*TASK GOAL*:
Scan the records below. Copy every line in which the word "INTERVAL" appears.

[Records from a data source]
╭──

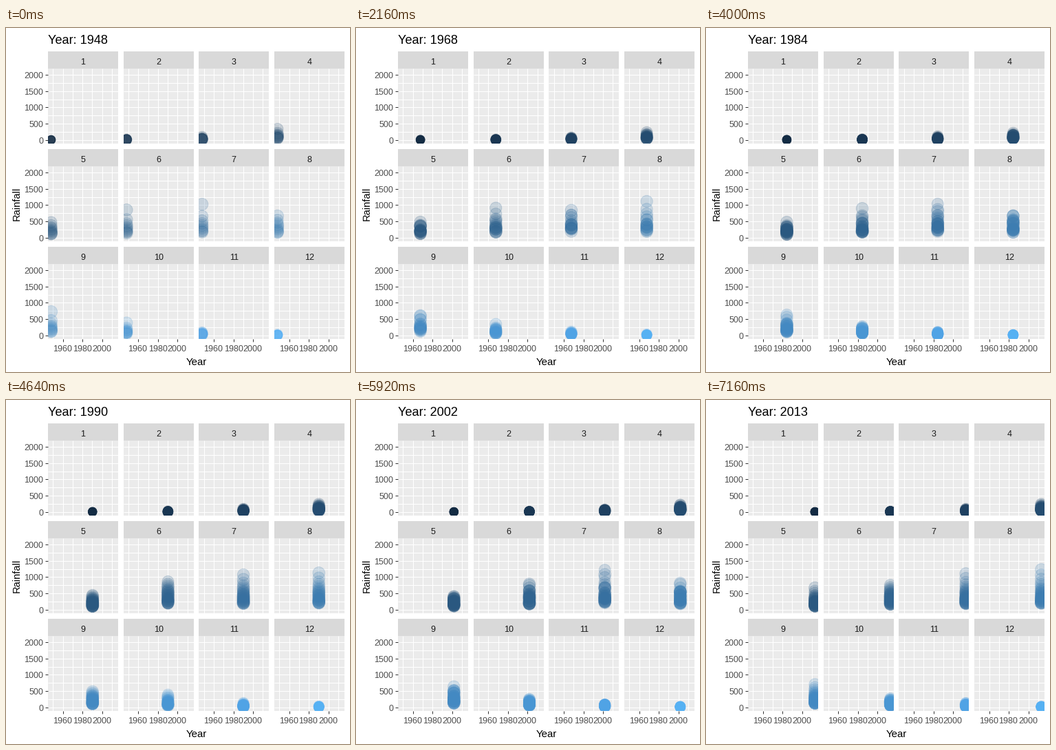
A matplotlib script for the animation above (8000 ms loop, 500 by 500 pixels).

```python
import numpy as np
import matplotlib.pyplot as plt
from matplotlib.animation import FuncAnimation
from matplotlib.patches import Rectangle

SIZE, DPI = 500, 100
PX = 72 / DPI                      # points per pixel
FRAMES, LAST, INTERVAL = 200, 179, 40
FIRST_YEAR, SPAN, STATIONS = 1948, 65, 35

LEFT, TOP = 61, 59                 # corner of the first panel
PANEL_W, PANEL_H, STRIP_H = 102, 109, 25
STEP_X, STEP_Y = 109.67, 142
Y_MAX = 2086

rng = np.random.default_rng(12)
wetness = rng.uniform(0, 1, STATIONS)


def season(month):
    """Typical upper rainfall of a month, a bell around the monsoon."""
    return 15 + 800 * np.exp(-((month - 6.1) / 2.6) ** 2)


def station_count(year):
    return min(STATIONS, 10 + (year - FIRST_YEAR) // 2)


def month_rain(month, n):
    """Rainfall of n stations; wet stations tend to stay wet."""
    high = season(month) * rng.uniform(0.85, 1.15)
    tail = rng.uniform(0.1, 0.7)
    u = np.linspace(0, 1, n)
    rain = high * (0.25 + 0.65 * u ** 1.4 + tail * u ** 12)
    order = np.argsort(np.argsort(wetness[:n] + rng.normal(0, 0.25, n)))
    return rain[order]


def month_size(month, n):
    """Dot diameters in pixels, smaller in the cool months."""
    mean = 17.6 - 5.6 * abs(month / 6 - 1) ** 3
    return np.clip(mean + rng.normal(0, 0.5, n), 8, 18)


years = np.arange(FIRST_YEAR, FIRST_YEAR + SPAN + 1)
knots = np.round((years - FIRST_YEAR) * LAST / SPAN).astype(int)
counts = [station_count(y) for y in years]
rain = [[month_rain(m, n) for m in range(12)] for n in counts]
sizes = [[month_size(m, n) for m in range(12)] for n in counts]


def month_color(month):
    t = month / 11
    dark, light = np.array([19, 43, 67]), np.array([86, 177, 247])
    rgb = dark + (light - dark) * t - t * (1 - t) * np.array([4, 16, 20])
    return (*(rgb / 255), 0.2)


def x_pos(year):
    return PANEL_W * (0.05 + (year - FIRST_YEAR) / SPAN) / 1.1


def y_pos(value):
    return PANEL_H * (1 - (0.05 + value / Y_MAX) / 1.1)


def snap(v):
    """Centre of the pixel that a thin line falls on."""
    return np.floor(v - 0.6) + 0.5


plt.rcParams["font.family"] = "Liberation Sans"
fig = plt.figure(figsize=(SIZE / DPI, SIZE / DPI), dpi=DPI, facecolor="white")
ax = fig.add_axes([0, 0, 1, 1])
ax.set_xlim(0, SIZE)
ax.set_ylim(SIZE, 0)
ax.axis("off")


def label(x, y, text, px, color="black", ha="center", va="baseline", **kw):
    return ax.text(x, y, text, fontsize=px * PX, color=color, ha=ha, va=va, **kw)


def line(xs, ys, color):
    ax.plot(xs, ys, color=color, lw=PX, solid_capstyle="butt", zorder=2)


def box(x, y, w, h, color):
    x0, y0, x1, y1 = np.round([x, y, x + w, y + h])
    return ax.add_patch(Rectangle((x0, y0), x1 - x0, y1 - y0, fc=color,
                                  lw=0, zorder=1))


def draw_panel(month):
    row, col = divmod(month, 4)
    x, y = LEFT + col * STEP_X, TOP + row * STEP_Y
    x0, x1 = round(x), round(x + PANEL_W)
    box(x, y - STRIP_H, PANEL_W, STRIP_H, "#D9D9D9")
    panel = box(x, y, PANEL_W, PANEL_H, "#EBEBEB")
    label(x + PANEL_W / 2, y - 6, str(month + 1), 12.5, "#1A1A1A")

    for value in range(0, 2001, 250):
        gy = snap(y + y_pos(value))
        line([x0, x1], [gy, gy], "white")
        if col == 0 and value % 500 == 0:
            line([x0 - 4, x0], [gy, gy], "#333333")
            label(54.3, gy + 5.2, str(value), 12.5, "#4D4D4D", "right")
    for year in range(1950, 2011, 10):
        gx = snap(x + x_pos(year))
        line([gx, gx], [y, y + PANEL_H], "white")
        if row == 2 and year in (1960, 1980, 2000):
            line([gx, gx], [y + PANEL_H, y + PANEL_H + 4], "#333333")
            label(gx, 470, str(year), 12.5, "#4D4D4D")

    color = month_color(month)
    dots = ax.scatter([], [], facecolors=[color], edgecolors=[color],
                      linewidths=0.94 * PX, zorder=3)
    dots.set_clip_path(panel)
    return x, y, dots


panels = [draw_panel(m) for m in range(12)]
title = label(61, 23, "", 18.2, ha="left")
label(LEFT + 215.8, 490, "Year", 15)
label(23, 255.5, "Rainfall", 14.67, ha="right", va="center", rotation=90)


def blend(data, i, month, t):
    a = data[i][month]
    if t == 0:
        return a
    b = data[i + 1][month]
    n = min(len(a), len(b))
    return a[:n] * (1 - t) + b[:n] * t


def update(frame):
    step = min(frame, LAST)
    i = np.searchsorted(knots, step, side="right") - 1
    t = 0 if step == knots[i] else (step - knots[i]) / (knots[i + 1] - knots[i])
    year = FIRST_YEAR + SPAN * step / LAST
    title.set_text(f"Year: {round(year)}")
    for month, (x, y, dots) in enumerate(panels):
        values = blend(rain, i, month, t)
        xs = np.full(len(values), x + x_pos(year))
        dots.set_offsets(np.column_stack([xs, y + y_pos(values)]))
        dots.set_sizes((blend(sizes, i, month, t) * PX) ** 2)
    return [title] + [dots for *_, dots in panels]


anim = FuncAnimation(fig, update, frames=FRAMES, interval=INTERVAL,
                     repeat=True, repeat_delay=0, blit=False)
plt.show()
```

╰──

*WRITTEN REPLY*:
FRAMES, LAST, INTERVAL = 200, 179, 40
anim = FuncAnimation(fig, update, frames=FRAMES, interval=INTERVAL,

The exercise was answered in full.